MA. Boiled sheep’s head in Almaty, Kazakhstan! Giving it to a guest means being an honorable host. But it’s really not appetizing to me even though the taste was good.
GR: What is the strangest or weirdest place you have ever spent a night?
MA: Not so strange, but I stayed at an old castle (hotel) near Mont saint Michel for one night. I felt like I became a king.
GR: Based on all your travel experiences, what is the best tip you can offer to new travellers?
MA. Please take your passport, money and map. Guided tours are easier, but travelling alone is more condusive for thinking, planning, and solving problems not only during trip but also in normal life.
GR: What is the single best lesson you have learned about the world during your travels around the world?
MA: I realised how big the world is! There are so many different people and interesting places. Whom we can meet with and where we can visit are sometimes so restricted. I’d like to love and take care of my old and future friends that I will meet someday. I’d like to visit many countries where I haven’t been and see new aspects of the world.
GR: Do you have any strange, weird, or even bizarre travel rituals which you can share with us?
MA: Not so strange, but sitting for a while, thinking, before leaving home (or a hotel), just as most Russians do.
GR: What is the main focus of your travels?
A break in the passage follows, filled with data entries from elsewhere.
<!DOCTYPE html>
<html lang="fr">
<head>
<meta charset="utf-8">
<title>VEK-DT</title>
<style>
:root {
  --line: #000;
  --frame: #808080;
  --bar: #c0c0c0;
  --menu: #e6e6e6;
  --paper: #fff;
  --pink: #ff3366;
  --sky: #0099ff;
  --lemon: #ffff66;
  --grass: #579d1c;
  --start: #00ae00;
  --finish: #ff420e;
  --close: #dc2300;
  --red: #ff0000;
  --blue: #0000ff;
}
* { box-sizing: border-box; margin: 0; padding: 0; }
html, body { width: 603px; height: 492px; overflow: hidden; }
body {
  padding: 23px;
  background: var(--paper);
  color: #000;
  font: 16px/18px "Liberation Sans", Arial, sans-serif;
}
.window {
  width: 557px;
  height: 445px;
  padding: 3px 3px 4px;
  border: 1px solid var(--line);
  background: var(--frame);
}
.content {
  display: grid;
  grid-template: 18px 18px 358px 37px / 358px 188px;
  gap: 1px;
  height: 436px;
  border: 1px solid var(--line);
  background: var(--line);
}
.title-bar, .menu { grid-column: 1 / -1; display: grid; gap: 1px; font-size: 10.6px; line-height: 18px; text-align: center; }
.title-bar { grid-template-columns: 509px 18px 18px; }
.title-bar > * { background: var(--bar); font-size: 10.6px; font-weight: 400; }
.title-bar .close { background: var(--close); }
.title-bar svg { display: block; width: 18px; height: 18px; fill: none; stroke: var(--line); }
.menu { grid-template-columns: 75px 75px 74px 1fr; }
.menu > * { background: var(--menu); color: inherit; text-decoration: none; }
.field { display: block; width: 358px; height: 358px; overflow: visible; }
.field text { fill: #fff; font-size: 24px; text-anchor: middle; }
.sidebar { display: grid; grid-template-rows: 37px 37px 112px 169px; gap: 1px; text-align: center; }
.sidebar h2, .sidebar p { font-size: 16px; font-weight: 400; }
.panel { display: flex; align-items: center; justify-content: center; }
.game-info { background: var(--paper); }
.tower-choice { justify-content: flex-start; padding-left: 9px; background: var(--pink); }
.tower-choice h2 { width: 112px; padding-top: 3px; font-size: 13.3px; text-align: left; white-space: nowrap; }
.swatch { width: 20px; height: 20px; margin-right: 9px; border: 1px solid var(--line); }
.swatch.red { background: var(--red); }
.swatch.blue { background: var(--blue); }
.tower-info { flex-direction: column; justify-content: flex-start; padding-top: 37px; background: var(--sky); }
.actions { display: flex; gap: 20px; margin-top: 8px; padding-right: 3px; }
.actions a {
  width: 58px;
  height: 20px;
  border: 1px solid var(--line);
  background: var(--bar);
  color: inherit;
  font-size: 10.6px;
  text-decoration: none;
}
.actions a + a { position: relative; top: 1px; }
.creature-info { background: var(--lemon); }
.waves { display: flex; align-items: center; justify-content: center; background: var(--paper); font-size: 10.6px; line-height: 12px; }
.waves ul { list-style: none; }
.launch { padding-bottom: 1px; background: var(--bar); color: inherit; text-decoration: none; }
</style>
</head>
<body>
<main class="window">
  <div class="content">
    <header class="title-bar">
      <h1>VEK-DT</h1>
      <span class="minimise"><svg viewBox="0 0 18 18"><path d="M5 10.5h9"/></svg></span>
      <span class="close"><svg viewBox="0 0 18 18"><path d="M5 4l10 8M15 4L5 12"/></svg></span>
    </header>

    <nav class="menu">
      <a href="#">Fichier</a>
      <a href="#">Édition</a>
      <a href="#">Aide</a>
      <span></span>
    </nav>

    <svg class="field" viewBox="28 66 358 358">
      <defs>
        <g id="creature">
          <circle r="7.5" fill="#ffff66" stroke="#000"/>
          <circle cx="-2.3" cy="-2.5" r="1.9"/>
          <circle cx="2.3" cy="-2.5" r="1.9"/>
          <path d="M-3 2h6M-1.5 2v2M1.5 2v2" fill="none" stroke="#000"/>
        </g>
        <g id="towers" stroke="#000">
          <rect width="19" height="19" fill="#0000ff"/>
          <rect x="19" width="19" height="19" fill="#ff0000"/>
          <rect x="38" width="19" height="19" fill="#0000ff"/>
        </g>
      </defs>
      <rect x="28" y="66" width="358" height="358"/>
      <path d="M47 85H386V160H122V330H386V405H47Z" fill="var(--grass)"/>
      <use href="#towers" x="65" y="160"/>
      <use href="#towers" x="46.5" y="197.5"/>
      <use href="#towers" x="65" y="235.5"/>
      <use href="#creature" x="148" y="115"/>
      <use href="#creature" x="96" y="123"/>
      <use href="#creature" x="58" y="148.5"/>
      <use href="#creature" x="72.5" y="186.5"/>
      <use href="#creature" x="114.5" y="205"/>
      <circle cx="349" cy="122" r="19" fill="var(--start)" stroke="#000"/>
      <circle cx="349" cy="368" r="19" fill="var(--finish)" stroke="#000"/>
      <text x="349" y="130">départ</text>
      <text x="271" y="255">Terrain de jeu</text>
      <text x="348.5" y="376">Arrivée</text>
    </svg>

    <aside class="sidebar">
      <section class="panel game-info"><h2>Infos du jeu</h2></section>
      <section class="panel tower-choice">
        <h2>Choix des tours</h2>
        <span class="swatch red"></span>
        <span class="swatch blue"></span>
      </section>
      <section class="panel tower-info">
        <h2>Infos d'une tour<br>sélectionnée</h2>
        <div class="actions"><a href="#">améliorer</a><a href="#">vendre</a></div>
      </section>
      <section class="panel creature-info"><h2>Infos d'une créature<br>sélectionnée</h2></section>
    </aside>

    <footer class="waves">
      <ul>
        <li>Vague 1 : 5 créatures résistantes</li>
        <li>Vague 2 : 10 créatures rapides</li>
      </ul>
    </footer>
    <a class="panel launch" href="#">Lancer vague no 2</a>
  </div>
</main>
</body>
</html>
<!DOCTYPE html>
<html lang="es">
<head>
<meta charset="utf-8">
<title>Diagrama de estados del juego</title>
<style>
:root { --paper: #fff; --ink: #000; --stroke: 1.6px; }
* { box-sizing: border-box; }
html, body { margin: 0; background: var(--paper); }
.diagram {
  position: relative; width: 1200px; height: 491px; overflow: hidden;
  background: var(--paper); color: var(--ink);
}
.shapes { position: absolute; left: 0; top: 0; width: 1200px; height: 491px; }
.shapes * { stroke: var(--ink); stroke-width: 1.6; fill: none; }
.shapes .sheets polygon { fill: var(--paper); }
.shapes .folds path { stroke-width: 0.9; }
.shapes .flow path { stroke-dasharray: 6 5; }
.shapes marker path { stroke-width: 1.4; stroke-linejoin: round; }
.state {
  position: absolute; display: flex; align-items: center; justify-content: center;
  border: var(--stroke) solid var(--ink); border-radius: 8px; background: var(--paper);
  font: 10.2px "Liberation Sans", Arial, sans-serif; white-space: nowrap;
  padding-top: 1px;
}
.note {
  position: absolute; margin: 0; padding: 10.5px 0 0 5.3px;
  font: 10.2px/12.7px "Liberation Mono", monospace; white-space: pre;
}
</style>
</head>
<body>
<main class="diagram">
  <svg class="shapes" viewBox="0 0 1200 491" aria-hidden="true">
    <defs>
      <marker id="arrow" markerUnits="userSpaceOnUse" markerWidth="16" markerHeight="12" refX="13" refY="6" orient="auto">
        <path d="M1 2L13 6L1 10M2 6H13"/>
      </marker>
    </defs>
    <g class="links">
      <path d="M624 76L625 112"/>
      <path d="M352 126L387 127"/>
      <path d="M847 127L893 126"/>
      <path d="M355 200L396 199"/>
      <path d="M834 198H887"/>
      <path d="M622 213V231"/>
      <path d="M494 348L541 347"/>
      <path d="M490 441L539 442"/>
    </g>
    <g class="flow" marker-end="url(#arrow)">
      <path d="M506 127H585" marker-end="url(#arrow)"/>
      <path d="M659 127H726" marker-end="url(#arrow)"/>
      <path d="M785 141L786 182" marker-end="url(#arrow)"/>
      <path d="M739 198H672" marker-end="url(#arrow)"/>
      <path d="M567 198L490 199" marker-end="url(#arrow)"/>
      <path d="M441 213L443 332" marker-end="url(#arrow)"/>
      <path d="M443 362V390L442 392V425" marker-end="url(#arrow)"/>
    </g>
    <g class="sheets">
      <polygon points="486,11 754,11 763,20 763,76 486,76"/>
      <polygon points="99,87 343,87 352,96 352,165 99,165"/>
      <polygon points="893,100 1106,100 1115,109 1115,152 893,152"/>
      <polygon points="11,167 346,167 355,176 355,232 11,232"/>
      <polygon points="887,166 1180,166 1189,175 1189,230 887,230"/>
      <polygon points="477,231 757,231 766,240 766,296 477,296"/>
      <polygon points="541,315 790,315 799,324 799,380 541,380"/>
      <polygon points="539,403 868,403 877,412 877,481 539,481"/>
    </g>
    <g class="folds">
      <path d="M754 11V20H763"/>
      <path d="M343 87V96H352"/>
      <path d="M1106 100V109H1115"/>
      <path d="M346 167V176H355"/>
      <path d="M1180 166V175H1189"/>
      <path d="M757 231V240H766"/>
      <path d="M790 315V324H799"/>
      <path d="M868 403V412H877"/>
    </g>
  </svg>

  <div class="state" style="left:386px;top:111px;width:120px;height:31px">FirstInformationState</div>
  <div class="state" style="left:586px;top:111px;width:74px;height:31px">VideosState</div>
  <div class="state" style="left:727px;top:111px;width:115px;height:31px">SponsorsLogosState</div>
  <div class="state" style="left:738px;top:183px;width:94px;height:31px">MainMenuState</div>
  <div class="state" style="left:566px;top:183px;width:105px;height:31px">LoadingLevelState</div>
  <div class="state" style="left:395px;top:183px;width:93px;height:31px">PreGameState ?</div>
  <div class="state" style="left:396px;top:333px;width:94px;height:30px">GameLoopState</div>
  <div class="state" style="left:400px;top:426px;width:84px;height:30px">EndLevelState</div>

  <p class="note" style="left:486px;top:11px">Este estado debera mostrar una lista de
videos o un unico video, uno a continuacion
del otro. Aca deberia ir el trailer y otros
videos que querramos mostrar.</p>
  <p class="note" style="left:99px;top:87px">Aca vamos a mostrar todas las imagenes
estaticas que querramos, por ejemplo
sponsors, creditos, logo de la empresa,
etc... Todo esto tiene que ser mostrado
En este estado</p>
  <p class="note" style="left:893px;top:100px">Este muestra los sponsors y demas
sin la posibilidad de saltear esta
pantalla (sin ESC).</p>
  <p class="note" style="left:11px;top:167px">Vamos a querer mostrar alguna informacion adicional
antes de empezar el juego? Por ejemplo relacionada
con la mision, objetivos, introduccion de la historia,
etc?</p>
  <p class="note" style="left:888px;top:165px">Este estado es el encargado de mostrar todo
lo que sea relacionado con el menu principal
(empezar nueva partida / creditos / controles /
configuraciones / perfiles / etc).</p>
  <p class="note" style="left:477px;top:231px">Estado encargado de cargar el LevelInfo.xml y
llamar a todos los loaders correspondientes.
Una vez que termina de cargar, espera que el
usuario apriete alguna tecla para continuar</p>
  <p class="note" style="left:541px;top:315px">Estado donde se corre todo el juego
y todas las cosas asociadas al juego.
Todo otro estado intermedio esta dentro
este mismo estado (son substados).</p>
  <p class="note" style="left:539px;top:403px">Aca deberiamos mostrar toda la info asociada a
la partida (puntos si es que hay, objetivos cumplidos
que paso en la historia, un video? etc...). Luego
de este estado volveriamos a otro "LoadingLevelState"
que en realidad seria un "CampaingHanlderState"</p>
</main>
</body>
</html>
MA: My main focus is taking photos, visiting museums of fine arts, and making good friends.